__Material for this exercise__.
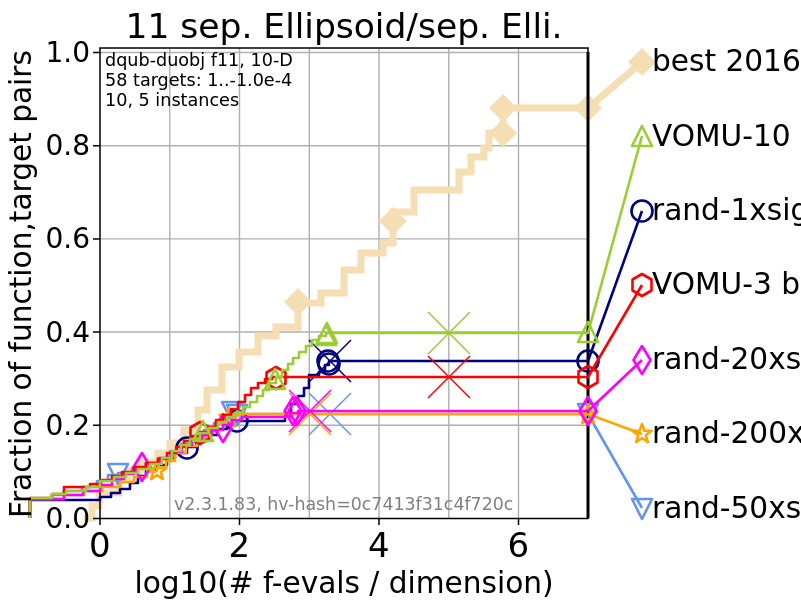
<!DOCTYPE html>
<html lang="en">
<head>
<meta charset="utf-8">
<title>11 sep. Ellipsoid/sep. Elli.</title>
<style>
:root {
  --ink: #000;
  --paper: #fff;
  --grid: #b0b0b0;
  --note: #808080;
  --best: #f5deb3;
  --green: #9acd32;
  --navy: #000080;
  --red: #f00;
  --magenta: #f0f;
  --orange: #ffa500;
  --blue: #6495ed;
}
* { box-sizing: border-box; margin: 0; padding: 0; }
html, body { width: 801px; height: 600px; overflow: hidden; background: var(--paper); }
.chart {
  position: relative; width: 801px; height: 600px; overflow: hidden;
  color: var(--ink); font-family: "DejaVu Sans", sans-serif; font-size: 29.6px; white-space: nowrap;
}
.chart > * { position: absolute; }
.plot { left: 0; top: 0; }
.title { left: 100px; top: 6px; width: 488px; text-align: center; font-size: 34.5px; font-weight: 400; line-height: 40px; }
.x-label { left: 100px; top: 565px; width: 488px; text-align: center; line-height: 36px; }
.y-label {
  left: -229px; top: 266px; width: 500px; text-align: center; line-height: 36px;
  transform: rotate(-90deg);
}
.y-ticks, .x-ticks, .legend { display: grid; list-style: none; align-items: center; }
.y-ticks { left: 30px; top: 6px; width: 60px; height: 559px; grid-template-rows: repeat(6, 1fr); text-align: right; font-size: 28px; }
.x-ticks { left: 30px; top: 525px; width: 558px; height: 40px; grid-template-columns: repeat(4, 1fr); text-align: center; font-size: 34px; line-height: 40px; }
.legend { left: 652px; top: 24px; width: 149px; height: 521px; grid-template-rows: repeat(7, 1fr); }
.setup { left: 105px; top: 50px; font-size: 17.6px; line-height: 20px; }
.version { left: 174px; top: 494px; font-size: 17.4px; line-height: 20px; color: var(--note); }
.grid { stroke: var(--grid); stroke-width: 1.4; }
.frame { fill: none; stroke: var(--ink); stroke-width: 1.5; }
.limit { stroke: var(--ink); stroke-width: 3; }
.series { fill: none; stroke-width: 2.6; stroke-linejoin: round; }
.series .cross { stroke-width: 1.5; }
.best { stroke: var(--best); stroke-width: 7; stroke-linejoin: miter; }
.best use { fill: var(--best); stroke: none; }
.blue { stroke: var(--blue); }
.orange { stroke: var(--orange); }
.magenta { stroke: var(--magenta); }
.red { stroke: var(--red); }
.navy { stroke: var(--navy); }
.green { stroke: var(--green); }
</style>
</head>
<body>
<main class="chart">
  <svg class="plot" width="801" height="600" viewBox="0 0 801 600" role="img" aria-label="Step curves of solved target fraction against evaluations">
    <defs>
      <path id="solid-diamond" d="M0-14L14 0 0 14-14 0Z"/>
      <path id="diamond" d="M0-14L8.5 0 0 14-8.5 0Z"/>
      <path id="triangle-up" d="M0-11L10 9H-10Z"/>
      <path id="triangle-down" d="M0 11L10-9H-10Z"/>
      <circle id="ring" r="10.5"/>
      <path id="hexagon" d="M0-11L9.5-5.5V5.5L0 11-9.5 5.5V-5.5Z"/>
      <path id="star" d="M0-10L2.4-3.2 9.5-3.1 3.8 1.2 5.9 8.1 0 4-5.9 8.1-3.8 1.2-9.5-3.1-2.4-3.2Z"/>
      <path id="cross" d="M-21-21L21 21M-21 21L21-21"/>
    </defs>

    <path class="grid" d="M169.8 48V518M239.5 48V518M309.3 48V518M379 48V518M448.8 48V518M518.5 48V518M100 52.5H588M100 145.7H588M100 238.9H588M100 332H588M100 425.2H588"/>

    <g class="series best">
      <path d="M84 518H92V506H99V493H119V480H128V471H140V462H158V453H170V443H184V430H198V410H207V390H222V367H239V352H258V336H276V327H298V303H321V293H344V270H361V253H383V243H393V212H414V190H459V172H471V157H484V148H489V133H503V108H588L642 62"/>
      <use href="#solid-diamond" x="298" y="302"/>
      <use href="#solid-diamond" x="393" y="221"/>
      <use href="#solid-diamond" x="503" y="133"/>
      <use href="#solid-diamond" x="503" y="108"/>
      <use href="#solid-diamond" x="588" y="108"/>
      <use href="#solid-diamond" x="642" y="62"/>
    </g>

    <path class="frame" d="M100 48H588V518.5H100ZM93 52.5H100M93 145.7H100M93 238.9H100M93 332H100M93 425.2H100M93 518.5H100M100 518V525M239.5 518V525M379 518V525M518.5 518V525"/>
    <path class="limit" d="M588 52V518"/>

    <g class="series navy">
      <path d="M30 518V500H100V497H111V493H120V489H130V483H138V476H146V471H156V465H167V458H175V453H187V447H197V441H207V435H217V429H227V425H237V421H285V413H291V404H298V396H304V388H309V375H319V372H325V365H329V361H588L642 211"/>
      <use href="#ring" x="187" y="448"/>
      <use href="#ring" x="237" y="421"/>
      <use href="#ring" x="328" y="361"/>
      <use href="#ring" x="329" y="364"/>
      <use href="#ring" x="588" y="361"/>
      <use href="#ring" x="642" y="211"/>
      <use class="cross" href="#cross" x="330" y="361"/>
    </g>

    <g class="series blue">
      <path d="M30 518V499H52V495H64V491H82V487H97V481H108V475H118V473H132V468H146V463H158V458H170V451H181V444H192V436H204V430H214V423H224V418H235V414H588L642 508"/>
      <use href="#triangle-down" x="118" y="473"/>
      <use href="#triangle-down" x="232" y="411"/>
      <use href="#triangle-down" x="237" y="414"/>
      <use href="#triangle-down" x="588" y="413"/>
      <use href="#triangle-down" x="642" y="508"/>
      <use class="cross" href="#cross" x="330" y="414"/>
    </g>

    <g class="series orange">
      <path d="M30 518V499H64V495H84V491H102V487H120V482H134V477H147V471H157V468H166V461H175V453H186V446H197V438H207V431H217V424H226V417H234V414H588L642 434"/>
      <use href="#star" x="157" y="471"/>
      <use href="#star" x="229" y="418"/>
      <use href="#star" x="588" y="415"/>
      <use href="#star" x="642" y="434"/>
      <use class="cross" href="#cross" x="310" y="414"/>
    </g>

    <g class="series magenta">
      <path d="M30 518V499H64V495H83V491H100V485H112V479H124V474H134V468H146V463H160V458H172V452H182V445H192V440H202V435H212V430H223V425H232V420H242V417H290V413H298V411H588L642 360"/>
      <use href="#diamond" x="142" y="467"/>
      <use href="#diamond" x="223" y="428"/>
      <use href="#diamond" x="293" y="411"/>
      <use href="#diamond" x="297" y="411"/>
      <use href="#diamond" x="588" y="411"/>
      <use href="#diamond" x="642" y="360"/>
      <use class="cross" href="#cross" x="310" y="411"/>
    </g>

    <g class="series red">
      <path d="M30 518V498H52V494H64V487H90V484H101V480H112V476H122V472H134V467H146V463H158V459H167V453H176V447H184V441H192V436H200V432H208V427H216V420H223V415H231V409H238V402H245V395H251V388H258V383H265V379H272V377H588L642 285"/>
      <use href="#hexagon" x="200" y="433"/>
      <use href="#hexagon" x="276" y="378"/>
      <use href="#hexagon" x="588" y="377"/>
      <use href="#hexagon" x="642" y="285"/>
      <use class="cross" href="#cross" x="449" y="377"/>
    </g>

    <g class="series green">
      <path d="M30 518V498H52V494H66V491H86V487H100V481H114V477H126V473H138V469H150V464H162V458H172V451H181V445H190V439H200V433H209V428H218V422H227V417H236V412H243V407H250V402H257V396H263V390H269V383H276V377H282V370H288V364H293V358H299V352H306V346H312V340H319V336H326V333H588L642 136"/>
      <use href="#triangle-up" x="203" y="432"/>
      <use href="#triangle-up" x="275" y="380"/>
      <use href="#triangle-up" x="326" y="336"/>
      <use href="#triangle-up" x="327" y="334"/>
      <use href="#triangle-up" x="588" y="333"/>
      <use href="#triangle-up" x="642" y="137"/>
      <use class="cross" href="#cross" x="449" y="333"/>
    </g>
  </svg>

  <h1 class="title">11 sep. Ellipsoid/sep. Elli.</h1>
  <p class="setup">dqub-duobj f11, 10-D<br>58 targets: 1..-1.0e-4<br>10, 5 instances</p>
  <p class="version">v2.3.1.83, hv-hash=0c7413f31c4f720c</p>

  <p class="y-label">Fraction of function,target pairs</p>
  <ul class="y-ticks"><li>1.0</li><li>0.8</li><li>0.6</li><li>0.4</li><li>0.2</li><li>0.0</li></ul>
  <ul class="x-ticks"><li>0</li><li>2</li><li>4</li><li>6</li></ul>
  <p class="x-label">log10(# f-evals / dimension)</p>

  <ul class="legend">
    <li>best 2016</li>
    <li>VOMU-10</li>
    <li>rand-1xsig</li>
    <li>VOMU-3 b</li>
    <li>rand-20xs</li>
    <li>rand-200x</li>
    <li>rand-50xs</li>
  </ul>
</main>
</body>
</html>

__What the task asks__. Your task is to restate word for word the lines from the top of the data to the line containing "174px; top: 494px;", both ends included, with every picture left out.

__Response to this exercise__.
<!DOCTYPE html>
<html lang="en">
<head>
<meta charset="utf-8">
<title>11 sep. Ellipsoid/sep. Elli.</title>
<style>
:root {
  --ink: #000;
  --paper: #fff;
  --grid: #b0b0b0;
  --note: #808080;
  --best: #f5deb3;
  --green: #9acd32;
  --navy: #000080;
  --red: #f00;
  --magenta: #f0f;
  --orange: #ffa500;
  --blue: #6495ed;
}
* { box-sizing: border-box; margin: 0; padding: 0; }
html, body { width: 801px; height: 600px; overflow: hidden; background: var(--paper); }
.chart {
  position: relative; width: 801px; height: 600px; overflow: hidden;
  color: var(--ink); font-family: "DejaVu Sans", sans-serif; font-size: 29.6px; white-space: nowrap;
}
.chart > * { position: absolute; }
.plot { left: 0; top: 0; }
.title { left: 100px; top: 6px; width: 488px; text-align: center; font-size: 34.5px; font-weight: 400; line-height: 40px; }
.x-label { left: 100px; top: 565px; width: 488px; text-align: center; line-height: 36px; }
.y-label {
  left: -229px; top: 266px; width: 500px; text-align: center; line-height: 36px;
  transform: rotate(-90deg);
}
.y-ticks, .x-ticks, .legend { display: grid; list-style: none; align-items: center; }
.y-ticks { left: 30px; top: 6px; width: 60px; height: 559px; grid-template-rows: repeat(6, 1fr); text-align: right; font-size: 28px; }
.x-ticks { left: 30px; top: 525px; width: 558px; height: 40px; grid-template-columns: repeat(4, 1fr); text-align: center; font-size: 34px; line-height: 40px; }
.legend { left: 652px; top: 24px; width: 149px; height: 521px; grid-template-rows: repeat(7, 1fr); }
.setup { left: 105px; top: 50px; font-size: 17.6px; line-height: 20px; }
.version { left: 174px; top: 494px; font-size: 17.4px; line-height: 20px; color: var(--note); }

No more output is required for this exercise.